## [Stored data]

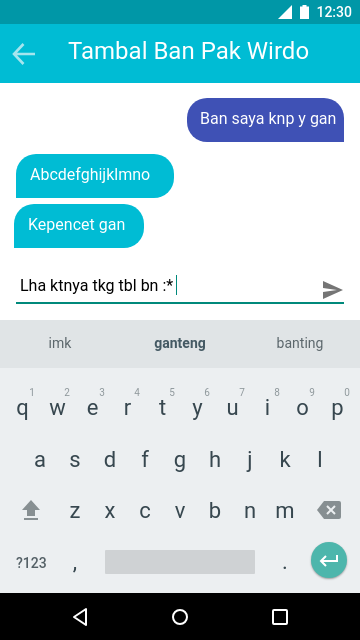
<!DOCTYPE html>
<html lang="id">
<head>
<meta charset="utf-8">
<title>Chat</title>
<style>
:root {
  --status: #0097a7;
  --primary: #00bcd4;
  --mine: #3f51b5;
  --accent: #00897b;
  --keyboard: #eceff1;
  --suggest: #e0e4e6;
  --key: #37474f;
  --hint: #8f989c;
  --muted: #878f92;
  --space: #cfd2d4;
  --enter: #4db6ac;
}
* { box-sizing: border-box; margin: 0; padding: 0; }
html, body { width: 360px; height: 640px; overflow: hidden; }
body { font-family: Roboto, "Noto Sans", sans-serif; background: #fff; }
svg { display: block; flex: none; }
.screen { width: 360px; height: 640px; display: flex; flex-direction: column; overflow: hidden; }
.status { height: 24px; flex: none; background: var(--status); color: #fff; display: flex; align-items: center; justify-content: flex-end; padding-right: 8px; font-size: 14px; font-weight: 500; }
.status svg { margin-right: 6px; }
.appbar { height: 59px; flex: none; background: var(--primary); display: flex; align-items: center; padding: 0 0 5px 12px; color: #fff; }
.appbar a { margin-top: 6px; }
.appbar h1 { margin-left: 32px; font-size: 24px; font-weight: 400; line-height: 32px; white-space: nowrap; }
.chat { height: 237px; flex: none; padding: 15px 16px 0; display: flex; flex-direction: column; align-items: flex-start; }
.bubble { height: 44px; padding: 0 0 3px 14px; display: flex; align-items: center; font-size: 16px; color: #fff; white-space: nowrap; background: var(--primary); border-radius: 20px 20px 20px 0; }
.bubble.mine { align-self: flex-end; width: 157px; padding-left: 13px; background: var(--mine); border-radius: 20px 20px 0 20px; }
.bubble.first { width: 158px; margin-top: 12px; }
.bubble.second { width: 130px; margin: 6px 0 0 -2px; }
.composer { width: 328px; height: 36px; margin-top: 20px; border-bottom: 2px solid var(--accent); display: flex; align-items: center; padding-left: 4px; font-size: 16px; color: #000; white-space: nowrap; }
.composer span { padding-bottom: 0; }
.caret { width: 1px; height: 20px; margin-left: 3px; background: var(--accent); }
.composer svg { margin: 9px 0 0 auto; }
.keyboard { height: 273px; flex: none; background: var(--keyboard); color: var(--key); }
.suggestions { height: 48px; background: var(--suggest); display: grid; grid-template-columns: repeat(3, 1fr); align-items: center; text-align: center; font-size: 14px; color: #5c676c; padding-bottom: 2px; }
.suggestions b { font-weight: 700; color: #455a64; }
.keys { padding: 14px 5px 0; }
.row { height: 51.4px; display: flex; justify-content: center; }
.key { position: relative; width: 35px; display: flex; align-items: center; justify-content: center; font-size: 22px; }
.key.wide { width: 52.5px; }
.key small { position: absolute; top: 5px; right: 5px; width: 6px; text-align: center; font-size: 10px; line-height: 12px; color: var(--hint); }
.key.mode { font-size: 14px; font-weight: 500; color: #546066; padding-top: 2px; }
.spacebar { width: 150px; height: 24px; margin: 14px 12.5px 0; background: var(--space); border-radius: 1px; }
.enter { width: 36px; height: 36px; margin-bottom: 4px; border-radius: 50%; background: var(--enter); display: flex; align-items: center; justify-content: center; box-shadow: 0 1px 2px rgba(0,0,0,.35); }
.navbar { height: 47px; flex: none; background: #000; display: flex; justify-content: space-between; align-items: center; padding: 0 70px; }
</style>
</head>
<body>
<main class="screen">
  <div class="status">
    <svg width="16" height="16" viewBox="0 0 16 16" aria-hidden="true"><path d="M15 1V15H1Z" fill="#fff"/></svg>
    <svg width="11" height="16" viewBox="0 0 11 16" aria-hidden="true"><path d="M3.5 1h4v1.5H10V15H1V2.5h2.5z" fill="#fff"/></svg>
    <span>12:30</span>
  </div>

  <header class="appbar">
    <a href="#" aria-label="Kembali"><svg width="24" height="24" viewBox="0 0 24 24" fill="none" stroke="#a6e5ee" stroke-width="2.6"><path d="M11.5 2L2 12l9.500 10M2 12h21"/></svg></a>
    <h1>Tambal Ban Pak Wirdo</h1>
  </header>

  <section class="chat">
    <p class="bubble mine">Ban saya knp y gan</p>
    <p class="bubble first">Abcdefghijklmno</p>
    <p class="bubble second">Kepencet gan</p>
    <div class="composer">
      <span>Lha ktnya tkg tbl bn :*</span><i class="caret"></i>
      <svg width="22" height="20" viewBox="0 0 22 20" aria-label="Kirim" role="img"><path d="M1 1L21 10 1 19V12L15 10 1 8Z" fill="#757575"/></svg>
    </div>
  </section>

  <section class="keyboard">
    <div class="suggestions"><span>imk</span><b>ganteng</b><span>banting</span></div>
    <div class="keys">
      <div class="row">
        <span class="key">q<small>1</small></span><span class="key">w<small>2</small></span><span class="key">e<small>3</small></span><span class="key">r<small>4</small></span><span class="key">t<small>5</small></span><span class="key">y<small>6</small></span><span class="key">u<small>7</small></span><span class="key">i<small>8</small></span><span class="key">o<small>9</small></span><span class="key">p<small>0</small></span>
      </div>
      <div class="row">
        <span class="key">a</span><span class="key">s</span><span class="key">d</span><span class="key">f</span><span class="key">g</span><span class="key">h</span><span class="key">j</span><span class="key">k</span><span class="key">l</span>
      </div>
      <div class="row">
        <span class="key wide"><svg width="20" height="22" viewBox="0 0 20 22" fill="var(--muted)" role="img" aria-label="Shift"><path d="M10 1L19 11H14V17H6V11H1Z"/><rect x="3" y="19" width="14" height="2"/></svg></span>
        <span class="key">z</span><span class="key">x</span><span class="key">c</span><span class="key">v</span><span class="key">b</span><span class="key">n</span><span class="key">m</span>
        <span class="key wide"><svg width="24" height="18" viewBox="0 0 24 18" role="img" aria-label="Hapus"><path d="M7 0H22Q24 0 24 2V16Q24 18 22 18H7L0 9Z" fill="var(--muted)"/><path d="M10 5l8 8M18 5l-8 8" stroke="var(--keyboard)" stroke-width="2"/></svg></span>
      </div>
      <div class="row">
        <span class="key wide mode">?123</span>
        <span class="key">,</span>
        <span class="spacebar"></span>
        <span class="key">.</span>
        <span class="key wide"><span class="enter"><svg width="20" height="14" viewBox="0 0 20 14" fill="none" stroke="#fff" stroke-width="2" role="img" aria-label="Enter"><path d="M18 2V8H2M7 3L2 8l5 5"/></svg></span></span>
      </div>
    </div>
  </section>

  <nav class="navbar" aria-label="Navigasi">
    <svg width="20" height="20" viewBox="0 0 20 20" fill="none" stroke="#fff" stroke-width="2"><path d="M16 2V18L4 10Z" stroke-linejoin="round"/></svg>
    <svg width="20" height="20" viewBox="0 0 20 20" fill="none" stroke="#fff" stroke-width="2"><circle cx="10" cy="10" r="7"/></svg>
    <svg width="20" height="20" viewBox="0 0 20 20" fill="none" stroke="#fff" stroke-width="2"><rect x="3" y="3" width="14" height="14" rx="1"/></svg>
  </nav>
</main>
</body>
</html>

## [Exercise]
You need to copy every entry exactly, taking out only the pictures.

## [The answer]
<!DOCTYPE html>
<html lang="id">
<head>
<meta charset="utf-8">
<title>Chat</title>
<style>
:root {
  --status: #0097a7;
  --primary: #00bcd4;
  --mine: #3f51b5;
  --accent: #00897b;
  --keyboard: #eceff1;
  --suggest: #e0e4e6;
  --key: #37474f;
  --hint: #8f989c;
  --muted: #878f92;
  --space: #cfd2d4;
  --enter: #4db6ac;
}
* { box-sizing: border-box; margin: 0; padding: 0; }
html, body { width: 360px; height: 640px; overflow: hidden; }
body { font-family: Roboto, "Noto Sans", sans-serif; background: #fff; }
svg { display: block; flex: none; }
.screen { width: 360px; height: 640px; display: flex; flex-direction: column; overflow: hidden; }
.status { height: 24px; flex: none; background: var(--status); color: #fff; display: flex; align-items: center; justify-content: flex-end; padding-right: 8px; font-size: 14px; font-weight: 500; }
.status svg { margin-right: 6px; }
.appbar { height: 59px; flex: none; background: var(--primary); display: flex; align-items: center; padding: 0 0 5px 12px; color: #fff; }
.appbar a { margin-top: 6px; }
.appbar h1 { margin-left: 32px; font-size: 24px; font-weight: 400; line-height: 32px; white-space: nowrap; }
.chat { height: 237px; flex: none; padding: 15px 16px 0; display: flex; flex-direction: column; align-items: flex-start; }
.bubble { height: 44px; padding: 0 0 3px 14px; display: flex; align-items: center; font-size: 16px; color: #fff; white-space: nowrap; background: var(--primary); border-radius: 20px 20px 20px 0; }
.bubble.mine { align-self: flex-end; width: 157px; padding-left: 13px; background: var(--mine); border-radius: 20px 20px 0 20px; }
.bubble.first { width: 158px; margin-top: 12px; }
.bubble.second { width: 130px; margin: 6px 0 0 -2px; }
.composer { width: 328px; height: 36px; margin-top: 20px; border-bottom: 2px solid var(--accent); display: flex; align-items: center; padding-left: 4px; font-size: 16px; color: #000; white-space: nowrap; }
.composer span { padding-bottom: 0; }
.caret { width: 1px; height: 20px; margin-left: 3px; background: var(--accent); }
.composer svg { margin: 9px 0 0 auto; }
.keyboard { height: 273px; flex: none; background: var(--keyboard); color: var(--key); }
.suggestions { height: 48px; background: var(--suggest); display: grid; grid-template-columns: repeat(3, 1fr); align-items: center; text-align: center; font-size: 14px; color: #5c676c; padding-bottom: 2px; }
.suggestions b { font-weight: 700; color: #455a64; }
.keys { padding: 14px 5px 0; }
.row { height: 51.4px; display: flex; justify-content: center; }
.key { position: relative; width: 35px; display: flex; align-items: center; justify-content: center; font-size: 22px; }
.key.wide { width: 52.5px; }
.key small { position: absolute; top: 5px; right: 5px; width: 6px; text-align: center; font-size: 10px; line-height: 12px; color: var(--hint); }
.key.mode { font-size: 14px; font-weight: 500; color: #546066; padding-top: 2px; }
.spacebar { width: 150px; height: 24px; margin: 14px 12.5px 0; background: var(--space); border-radius: 1px; }
.enter { width: 36px; height: 36px; margin-bottom: 4px; border-radius: 50%; background: var(--enter); display: flex; align-items: center; justify-content: center; box-shadow: 0 1px 2px rgba(0,0,0,.35); }
.navbar { height: 47px; flex: none; background: #000; display: flex; justify-content: space-between; align-items: center; padding: 0 70px; }
</style>
</head>
<body>
<main class="screen">
  <div class="status">
    <svg width="16" height="16" viewBox="0 0 16 16" aria-hidden="true"><path d="M15 1V15H1Z" fill="#fff"/></svg>
    <svg width="11" height="16" viewBox="0 0 11 16" aria-hidden="true"><path d="M3.5 1h4v1.5H10V15H1V2.5h2.5z" fill="#fff"/></svg>
    <span>12:30</span>
  </div>

  <header class="appbar">
    <a href="#" aria-label="Kembali"><svg width="24" height="24" viewBox="0 0 24 24" fill="none" stroke="#a6e5ee" stroke-width="2.6"><path d="M11.5 2L2 12l9.500 10M2 12h21"/></svg></a>
    <h1>Tambal Ban Pak Wirdo</h1>
  </header>

  <section class="chat">
    <p class="bubble mine">Ban saya knp y gan</p>
    <p class="bubble first">Abcdefghijklmno</p>
    <p class="bubble second">Kepencet gan</p>
    <div class="composer">
      <span>Lha ktnya tkg tbl bn :*</span><i class="caret"></i>
      <svg width="22" height="20" viewBox="0 0 22 20" aria-label="Kirim" role="img"><path d="M1 1L21 10 1 19V12L15 10 1 8Z" fill="#757575"/></svg>
    </div>
  </section>

  <section class="keyboard">
    <div class="suggestions"><span>imk</span><b>ganteng</b><span>banting</span></div>
    <div class="keys">
      <div class="row">
        <span class="key">q<small>1</small></span><span class="key">w<small>2</small></span><span class="key">e<small>3</small></span><span class="key">r<small>4</small></span><span class="key">t<small>5</small></span><span class="key">y<small>6</small></span><span class="key">u<small>7</small></span><span class="key">i<small>8</small></span><span class="key">o<small>9</small></span><span class="key">p<small>0</small></span>
      </div>
      <div class="row">
        <span class="key">a</span><span class="key">s</span><span class="key">d</span><span class="key">f</span><span class="key">g</span><span class="key">h</span><span class="key">j</span><span class="key">k</span><span class="key">l</span>
      </div>
      <div class="row">
        <span class="key wide"><svg width="20" height="22" viewBox="0 0 20 22" fill="var(--muted)" role="img" aria-label="Shift"><path d="M10 1L19 11H14V17H6V11H1Z"/><rect x="3" y="19" width="14" height="2"/></svg></span>
        <span class="key">z</span><span class="key">x</span><span class="key">c</span><span class="key">v</span><span class="key">b</span><span class="key">n</span><span class="key">m</span>
        <span class="key wide"><svg width="24" height="18" viewBox="0 0 24 18" role="img" aria-label="Hapus"><path d="M7 0H22Q24 0 24 2V16Q24 18 22 18H7L0 9Z" fill="var(--muted)"/><path d="M10 5l8 8M18 5l-8 8" stroke="var(--keyboard)" stroke-width="2"/></svg></span>
      </div>
      <div class="row">
        <span class="key wide mode">?123</span>
        <span class="key">,</span>
        <span class="spacebar"></span>
        <span class="key">.</span>
        <span class="key wide"><span class="enter"><svg width="20" height="14" viewBox="0 0 20 14" fill="none" stroke="#fff" stroke-width="2" role="img" aria-label="Enter"><path d="M18 2V8H2M7 3L2 8l5 5"/></svg></span></span>
      </div>
    </div>
  </section>

  <nav class="navbar" aria-label="Navigasi">
    <svg width="20" height="20" viewBox="0 0 20 20" fill="none" stroke="#fff" stroke-width="2"><path d="M16 2V18L4 10Z" stroke-linejoin="round"/></svg>
    <svg width="20" height="20" viewBox="0 0 20 20" fill="none" stroke="#fff" stroke-width="2"><circle cx="10" cy="10" r="7"/></svg>
    <svg width="20" height="20" viewBox="0 0 20 20" fill="none" stroke="#fff" stroke-width="2"><rect x="3" y="3" width="14" height="14" rx="1"/></svg>
  </nav>
</main>
</body>
</html>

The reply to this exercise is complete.